This section further reveals the chaos that can result by forcing systems of rule and regulation on a culture without respecting the former systems of rules that governed the society beforehand. In Kilanga, these systems are democracy and Christianity - two entities that Reverend Price conflate with each other. These systems turn against the Reverend, however, when the citizens of Kilanga vote out Tata Jesus from the church because of the severe drought that is overtaking the land. The Kilanga people, being very practical about their use of divinity, simply don't see what practical good Christianity is bringing, and thus use another tool they've been given, to rid themselves of what is not useful.

Though this is a setback for Reverend Price's mission, and a slightly humorous scene, the Congolese's use of democracy becomes troublesome when the village takes a vote on whether or not to allow Leah to hunt. This divides the village between those who follow Anatole and his pleas for reason, and those that follow Tata Kuvudundu and his proclamations of evil spirits. Once the hunt takes place, with the energy of blood and killing, fights break out amongst the rival factions of the village - and stealing and looting of the meat becomes rampant. The former way of doing things in Kilanga was to talk things over until a consensus could be reached - but this use of democracy only makes one group unhappy, ultimately precipitating violence. Though they couldn't have known it, a similar situation developed throughout the entire country as unhappy citizens rose up in violence to protest what they believed was critical injustice.

With the hunt, Leah's character makes her full transformation from victim to empowered woman. The character of Leah, moreover, now represents a new vision of femininity, one that will lead her family out of the captivity of Revered Price. But Kingsolver leaves no illusions about the consequences of such a re-visioning of the role of femininity. When Leah stands up for herself against Tata Ndu's sons, the village is quickly thrown into chaos. Kingsolver suggests that gender remains a divisive issue across cultures.

On a personal level, with the death of Ruth May, the Prices realize they have fully become part of the Kilanga village, both in life and death. Ruth May's death finally brings the reality of the Congolese people forefront into the minds of Rachel and Leah. Though they might have thought they could return to America and resume the life they left, they now know they have past a point where they can never go back to once they once knew. As they were slowly reduced to poverty, and now death, they join in the one pervasive aspect of Congolese life they had not been able to experience before: grief.

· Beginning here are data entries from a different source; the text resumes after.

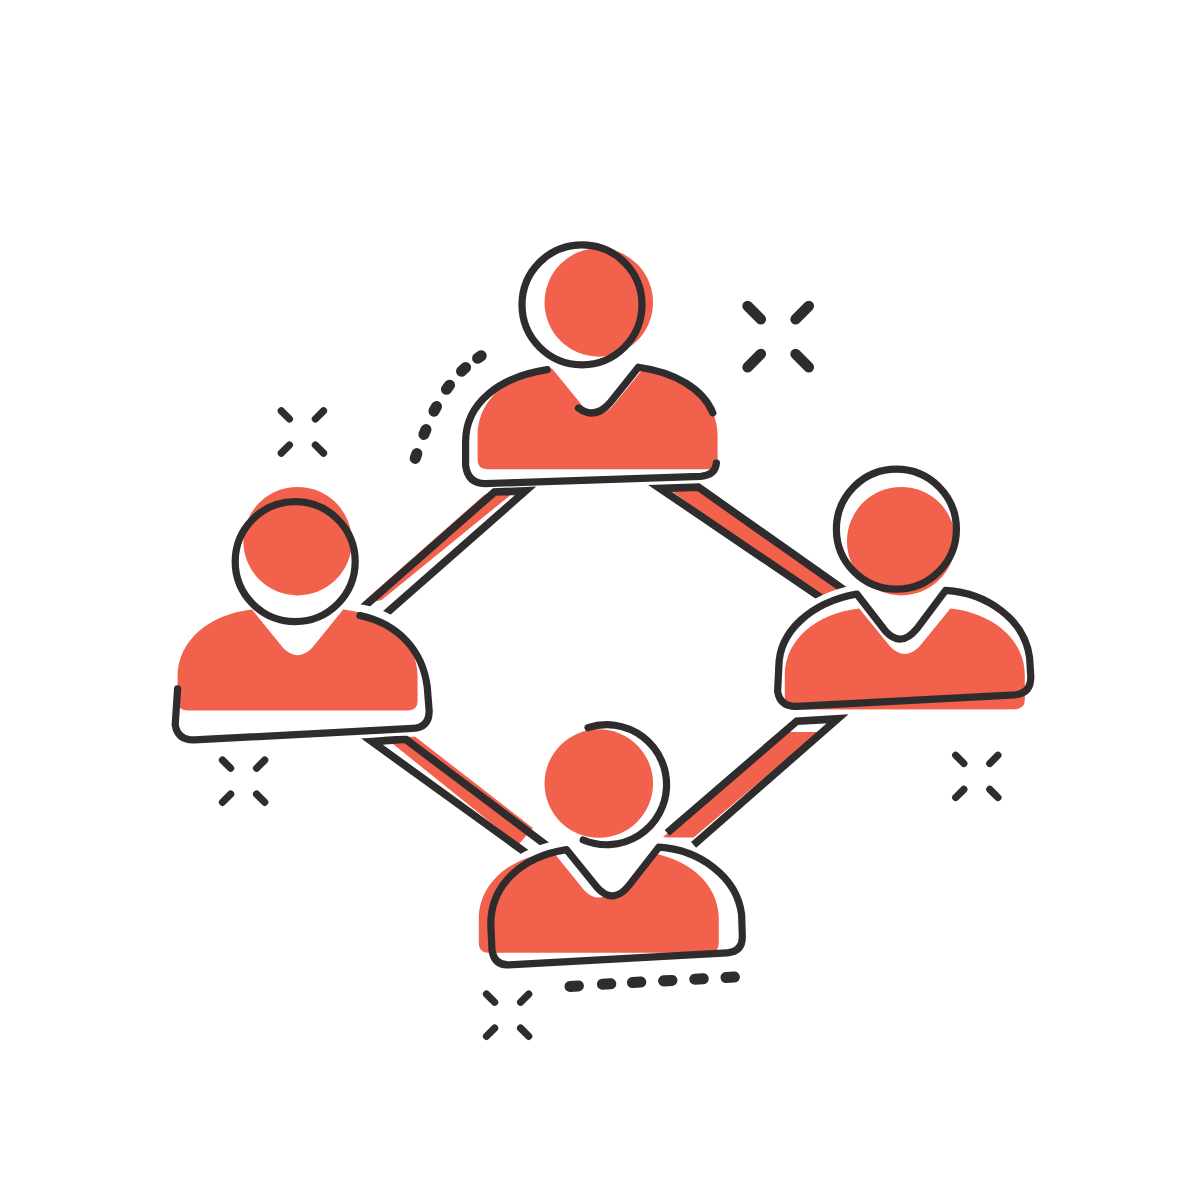
<!DOCTYPE html>
<html lang="en">
<head>
<meta charset="utf-8">
<title>People network icon</title>
<style>
  :root {
    --paper: #ffffff;
    --coral: #f2614c;
    --ink: #2e2c2d;
  }
  html, body { margin: 0; padding: 0; background: var(--paper); overflow: hidden; }
  .network-icon { display: block; width: 1200px; height: 1200px; background: var(--paper); }
  .fill { fill: var(--coral); }
  .gap { fill: var(--paper); stroke: var(--paper); stroke-width: 9; stroke-linejoin: round; }
  .line { fill: none; stroke: var(--ink); stroke-width: 3; stroke-linecap: round; stroke-linejoin: round; }
  .link-line { fill: none; stroke: var(--ink); stroke-width: 3.2; stroke-linejoin: miter; }
  .tick { fill: none; stroke: var(--ink); stroke-width: 3; stroke-linecap: round; }
  .tick-large { stroke-width: 4.4; }
  .dash { fill: none; stroke: var(--ink); stroke-width: 4.6; stroke-linecap: round; }
</style>
</head>
<body>
<svg class="network-icon" viewBox="0 0 500 500" role="img" aria-label="Four people connected in a diamond-shaped network">
  <defs>
    <circle id="head-fill" r="22.6"/>
    <circle id="head-line" r="25"/>
    <path id="torso-fill" d="M-19 0 C-37 2 -50 13 -50 28 V38 Q-50 42 -46 42 H46 Q50 42 50 38 V28 C50 13 37 2 19 0 L6 16 Q0 22 -6 16 Z"/>
    <path id="sparkle" d="M-8.8 -8.8 L-5.4 -5.4 M8.8 -8.8 L5.4 -5.4 M-8.8 8.8 L-5.4 5.4 M8.8 8.8 L5.4 5.4"/>
  </defs>

  <g id="links">
    <g id="link-top-left">
      <path class="fill" d="M202 206 H213 L159 250 L150 252 Z"/>
      <path class="link-line" d="M148 256 L206 205 L219 204.500 L157 259"/>
    </g>
    <g id="link-top-right">
      <path class="fill" d="M279 204 H293 L353 247 L341 249 Z"/>
      <path class="link-line" d="M342 249 L275 203.500 L291 203 L352 246"/>
    </g>
    <g id="link-bottom-left">
      <path class="fill" d="M160 307 H173 L222 345 L216 352 Z"/>
      <path class="link-line" d="M220 356 L155 309 L169 308 L230 354"/>
    </g>
    <g id="link-bottom-right">
      <path class="fill" d="M327 305 H341 L289 349 L276 349 Z"/>
      <path class="link-line" d="M278 347 L332 300.500 L349 299.500 L289 352"/>
    </g>
  </g>

  <g id="person-top">
    <use href="#torso-fill" class="fill" transform="translate(249 153.500)"/>
    <path class="line" d="M228 154 C208 157 194 168 194 184 L194 194 Q195 201.500 202 201.500 L292 198.500 Q298 198 298.500 193 M241 170 Q248 175 254 168 L266 153 C281 155 293 162 297 172"/>
    <use href="#head-fill" class="fill" x="249.500" y="126"/>
    <use href="#head-line" class="line" x="242.500" y="127"/>
  </g>

  <g id="person-left">
    <path class="gap" d="M105 258 C87 260 74 274 74 290 L75 303 L174 302 L178 290 C176 268 163 258 148 256 Z"/>
    <use href="#torso-fill" class="fill" transform="translate(124 254)"/>
    <path class="line" d="M74 287 L73 302 Q74 308.500 81 308.300 L172 303.500 Q179 303 178.800 296 L178 286 C176 271 166 260 150 256.500"/>
    <use href="#head-fill" class="fill" x="124" y="225.500"/>
    <use href="#head-line" class="line" x="123" y="234"/>
  </g>

  <g id="person-right">
    <path class="gap" d="M357 248 C338 252 325 263 325 279 V290 L425 288 V272 C422 256 409 248 394 246 L375 267 Z"/>
    <use href="#torso-fill" class="fill" transform="translate(377 253.500)"/>
    <path class="fill" d="M334 289 H427 Q425 295.500 419 295.500 H334 Z"/>
    <path class="gap" style="stroke-width:0" d="M357 248 L369 263 Q375.500 270 382 262 L394 246 Z"/>
    <path class="line" d="M357 247.500 C338 251 324.500 263 324.500 278 L324 288 Q325 294.500 332 294.300 L423 289.500 Q429.500 289 429.500 282 L429 274 C427 258 411 247 394 246 L382 262 Q375.500 270 369 263 Z"/>
    <use href="#head-fill" class="fill" x="375.500" y="225.500"/>
    <use href="#head-line" class="line" x="373.500" y="220.500"/>
  </g>

  <g id="person-bottom">
    <path class="gap" d="M236 354 C217 357 203 369 203 385 V397 L304 394 V382 C303 366 289 355 274 353 L255 374 Z"/>
    <use href="#torso-fill" class="fill" transform="translate(249.500 355)"/>
    <path class="gap" style="stroke-width:0" d="M235 353 L249 370 Q255.500 377 262 369 L274.500 353 Z"/>
    <path class="line" d="M236 354 C217 357 204.500 369 204.500 385 L205 396 Q206 402.300 212 402 L303 397 Q309.500 396.500 309.300 390 L309 381 C307 365 291 354 274.500 353 L262 369 Q255.500 377 249 370 Z"/>
    <use href="#head-fill" class="fill" x="249.500" y="326.500"/>
    <path class="line" d="M245 303.200 A25 25 0 1 1 243 350"/>
  </g>

  <g id="sparkles" class="tick">
    <use href="#sparkle" x="126" y="180"/>
    <use href="#sparkle" x="101.500" y="325.500"/>
    <use href="#sparkle" x="407" y="323.500"/>
    <use href="#sparkle" x="211.500" y="423"/>
    <path class="tick-large" d="M311.500 127.500 L317 133 M337 127.500 L331.500 133 M311.500 153 L317 147.500 M337 153 L331.500 147.500"/>
  </g>

  <g id="accent-dashes" class="dash">
    <path d="M173 191 L173.700 189 M176.600 181 L177.500 179 M180.800 171.300 L181.900 169.400 M186 162.200 L187.300 160.500 M192.300 154.700 L194 153.100 M199 149.300 L200.500 148.200"/>
    <path d="M237.500 411 L241 410.800 M251 410.100 L254.500 409.900 M263.500 409.400 L267 409.200 M276.500 408.700 L280 408.500 M289.500 408 L293 407.800 M302.500 407.300 L306 407.100"/>
  </g>
</svg>
</body>
</html>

Ruth May's death is certainly the climax of the novel as well as the pinnacle of several themes. First, her death represents the move in the novel from hope to grief. Ruth May had represented the innocence and naivete of the Prices, but now that she is gone, the family becomes burdened by impossible grief - clouded by the lack of sunshine. At the same time, the novel also shifts from the biblical theme of Genesis - beginnings - to Exodus - leaving. The Price's now must attempt to leave Africa, but in turn, they will also leave their blood upon the soil.